Although I had a brief two months to complete the project with my designer, I knew what I wanted: a simple space, full of natural light, that wouldn’t be overdesigned to the point of distraction. I wanted the new space to act as a simple canvas for expression. The space itself was inspiring – great views, high ceilings and columns that reminded me of the Frank Lloyd Wright-designed SC Johnson building.
Firmex is in the business of providing M&A advisors, lawyers and corporate executive staff a secure online data room for sharing critical operational, legal and financial documents with 3rd parties. Not surprisingly, as the company's CEO, I run into resistance from senior partners and executives about putting critical and highly confidential company information on the Internet. They are worried that it’s “not safe.”
Meanwhile around the advisors’ offices are file folders of confidential documents on shelves, on chairs, organized in piles on the floor! Somehow they are ‘safer’ scattered around an unlocked office. Recently, a group of lawyers were convicted for trading insider information which was gleaned from picking through other lawyers’ client documents. Below is an excerpt from the story:

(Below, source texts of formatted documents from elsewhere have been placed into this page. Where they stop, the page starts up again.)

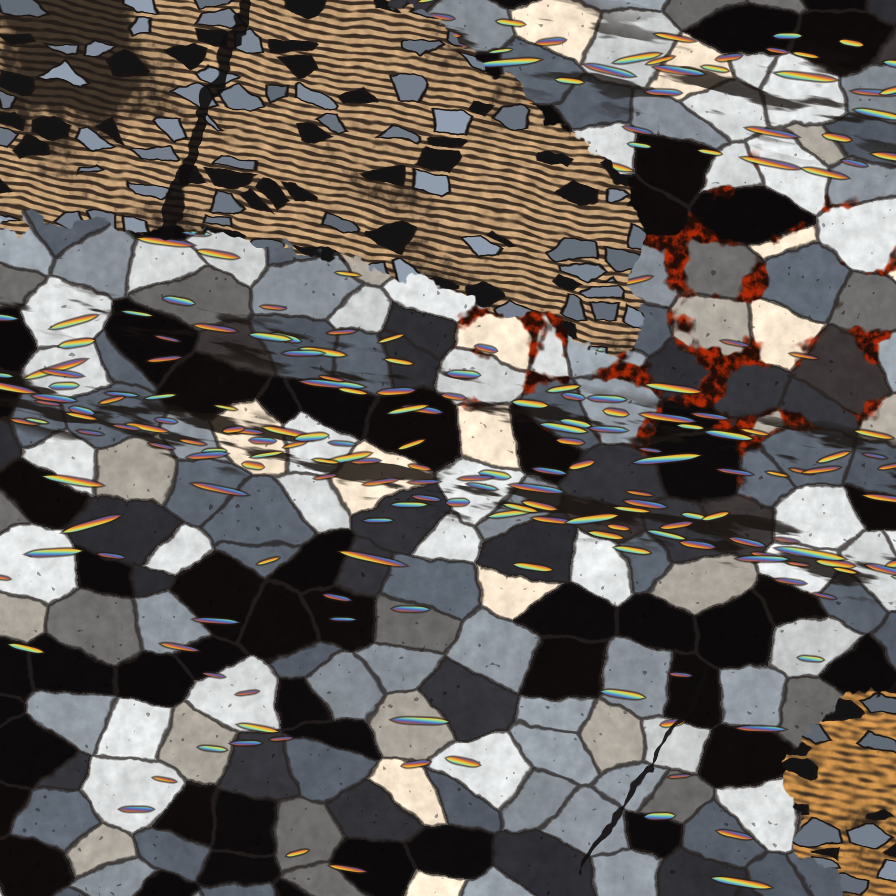
Give the GLSL for this texture, as a WebGL 1 fragment shader.

```glsl
precision highp float;
// Draws a rock thin section in polarised light: grey grains, striped ochre crystals and bright mica needles.
uniform vec2 u_resolution;

vec2 hash2(vec2 p) {
  vec3 q = fract(p.xyx * vec3(.1031, .1030, .0973));
  q += dot(q, q.yzx + 33.33);
  return fract((q.xx + q.yz) * q.zy);
}

float gradAt(vec2 i, vec2 f, vec2 corner) {
  return dot(hash2(i + corner) * 2. - 1., f - corner);
}

float gnoise(vec2 p) {
  vec2 i = floor(p), f = p - i, u = f * f * f * (f * (f * 6. - 15.) + 10.);
  return mix(mix(gradAt(i, f, vec2(0)), gradAt(i, f, vec2(1, 0)), u.x),
             mix(gradAt(i, f, vec2(0, 1)), gradAt(i, f, vec2(1)), u.x), u.y);
}

float fbm(vec2 p) {
  float sum = 0., amp = 1.;
  for (int k = 0; k < 4; k++) {
    sum += amp * gnoise(p);
    p = p * 2.03 + 17.;
    amp *= .5;
  }
  return sum;
}

// Weighted Voronoi cells: xy = cell id, z = distance to the border
vec3 cells(vec2 q, float spread) {
  vec2 base = floor(q), id = base, nearest = vec2(0);
  float best = 9., border = 9.;
  for (int k = 0; k < 25; k++) {
    vec2 c = base + vec2(mod(float(k), 5.), floor(float(k) / 5.)) - 2.;
    vec2 r = c + .08 + .84 * hash2(c) - q;
    float d = dot(r, r) - spread * hash2(c + 71.).x;
    if (d < best) { best = d; id = c; nearest = r; }
  }
  for (int k = 0; k < 25; k++) {
    vec2 c = base + vec2(mod(float(k), 5.), floor(float(k) / 5.)) - 2.;
    vec2 r = c + .08 + .84 * hash2(c) - q;
    float d = dot(r, r) - spread * hash2(c + 71.).x;
    if (length(c - id) > .5) border = min(border, (d - best) / (2. * length(r - nearest) + .001));
  }
  return vec3(id, border);
}

vec3 grainColor(vec2 id) {
  vec2 h = hash2(id + 13.);
  float t = h.x + .5 * gnoise(id * .27 + 4.3);
  vec3 c = t < .22 ? vec3(.05, .04, .045) : t < .34 ? vec3(.2, .2, .22)
         : t < .58 ? vec3(.36, .39, .43) : t < .78 ? vec3(.59, .62, .65) : vec3(.88, .89, .89);
  c *= .85 + .3 * h.y;
  return h.y > .7 ? c * vec3(1.04, .95, .85) : c;
}

// Mica share in the foliation frame, gathered into three bands
float micaBand(vec2 s) {
  float y = s.y + .04 * gnoise(s * 4.);
  return .8 * exp(-pow((y - .54) / .026, 2.)) + .5 * exp(-pow((y - .65) / .03, 2.))
       + .35 * exp(-pow((y - 1.04) / .07, 2.));
}

vec3 addNeedles(vec3 col, vec2 s, float layer) {
  vec2 grid = vec2(13, 38), q = s * grid + layer * 7.37;
  for (int k = 0; k < 9; k++) {
    vec2 c = floor(q) + vec2(mod(float(k), 3.), floor(float(k) / 3.)) - 1.;
    vec2 h = hash2(c + layer * 31.), g = hash2(c + 57. + layer);
    vec2 r = (q - c - .2 - .6 * h) / grid;
    if (hash2(c + 91. + layer).x > .05 + micaBand(s - r)) continue;
    float a = 4. * pow(g.x - .5, 3.) + .1 * (h.y - .5);
    r = mat2(cos(a), -sin(a), sin(a), cos(a)) * r;
    float len = mix(.012, .042, h.x * g.y);
    float d = abs(r.y) - mix(.0013, .0036, g.y) * (1. - pow(r.x / len, 4.));
    vec3 hue = vec3(.62, .59, .48) + vec3(.3, .25, .28)
             * cos(6.28 * (g.x * 3. + r.y * 90. + r.x * 6. + vec3(0, .2, .45)));
    col = mix(col, vec3(.16, .11, .07), .7 * smoothstep(.003, .0005, d));
    col = mix(col, hue, smoothstep(.0009, -.0009, d));
  }
  return col;
}

float crack(vec2 p, vec2 a, vec2 b, float width) {
  vec2 ab = b - a;
  p += .022 * vec2(fbm(p * 13.), fbm(p * 13. + 40.));
  float d = length(p - a - ab * clamp(dot(p - a, ab) / dot(ab, ab), 0., 1.));
  return smoothstep(width + .001, width - .001, d + .006 * gnoise(p * 70.));
}

void main() {
  vec2 p = gl_FragCoord.xy / u_resolution.y;
  vec2 s = mat2(.983, .183, -.183, .983) * p;
  float blotch = fbm(p * 22.), fine = fbm(p * 75.);

  // Grey quartz and feldspar grains with dark seams
  vec2 warp = vec2(blotch, fbm(p * 22. + 60.)) * .008 + vec2(fine, -fine) * .0015;
  vec3 grain = cells((s + warp) * vec2(13, 17.5) + 3., .35);
  vec3 col = grainColor(grain.xy) * (1. + .12 * fine + .1 * blotch);
  col *= 1. - .35 * smoothstep(.38, .5, gnoise(p * 130.));
  col = mix(col, vec3(.15, .13, .12), .75 * smoothstep(.055, .012, grain.z));

  // Rusty stains along the seams
  float rustZone = smoothstep(.3, .05, length((p - vec2(.76, .64)) * vec2(.8, 1.2)));
  float rust = smoothstep(.1, .3, fbm(p * 16. + 9.) + .4 * rustZone - 1.6 * grain.z - .1);
  vec3 rustColor = mix(vec3(.13, .05, .03), vec3(.65, .16, .04), smoothstep(-.25, .4, fine));
  col = mix(col, rustColor, rust * smoothstep(0., .4, rustZone));

  // Dark streaks and needles of mica
  float streak = smoothstep(.1, .3, fbm(s * vec2(9, 45)) + .35 * micaBand(s) - .1);
  col = mix(col, vec3(.1, .08, .065), .85 * streak * smoothstep(.05, .4, micaBand(s)));
  for (int k = 0; k < 3; k++) col = addNeedles(col, s, float(k) + 1.);

  // Striped ochre crystals: large one at upper left, corner patch at lower right
  float large = min(min(p.y - .755 + .3 * p.x * p.x, 1.36 - .8 * p.x - p.y), .71 - p.x);
  float corner = .13 - length(p - vec2(1.01, .11));
  float isCorner = step(.5, p.x) * step(p.y, .5);
  float host = smoothstep(-.002, .002, max(large, corner) + .035 * blotch);
  float stripe = sin(s.y * 720. + 7. * fbm(p * 10.)) * (1. - .7 * isCorner);
  float tone = smoothstep(-.7, .7, stripe + 1.3 * gnoise(s * vec2(55, 150)) + .25);
  vec3 ochre = mix(vec3(.77, .63, .47), vec3(.8, .57, .3), isCorner);
  vec3 hostColor = mix(vec3(.23, .18, .14), ochre, tone) * (1. + .25 * fine);
  float cloud = fbm(p * 7. + 3.) + .35 * smoothstep(.3, 0., length(p - vec2(.1, 1.02)));
  hostColor = mix(hostColor, vec3(.11, .09, .08), .8 * smoothstep(.15, .5, cloud + .3 * fine));

  // Small inclusions inside the crystals
  vec3 inclusion = cells((s + warp * .8) * vec2(23, 44), .3);
  vec2 pick = hash2(inclusion.xy + 5.);
  float shown = step(.55, pick.x);
  vec3 inclusionColor = pick.y < .45 ? vec3(.08, .075, .08) : vec3(.38, .41, .45) * (.5 + pick.y);
  hostColor = mix(hostColor, vec3(.1, .08, .07), shown * smoothstep(.05, .11, inclusion.z));
  hostColor = mix(hostColor, inclusionColor, shown * smoothstep(.12, .18, inclusion.z));
  col = mix(col, hostColor, host);

  // Fractures
  float cracks = max(crack(p, vec2(.65, .03), vec2(.79, .25), .0028),
                     crack(p, vec2(.18, .74), vec2(.27, 1.), .007));
  col = mix(col, vec3(.06, .05, .05), .9 * cracks);
  gl_FragColor = vec4(clamp(col, 0., 1.), 1);
}
```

First at Sullivan & Cromwell in the United States and later at Dorsey & Whitney in Toronto, Mr. Cornblum used a practice he called "spelunking" to gather information, which involved showing up at work in the early hours of the morning and wandering the halls and offices of other lawyers in search of documents inadvertently left on desks and in photocopiers. [Read More]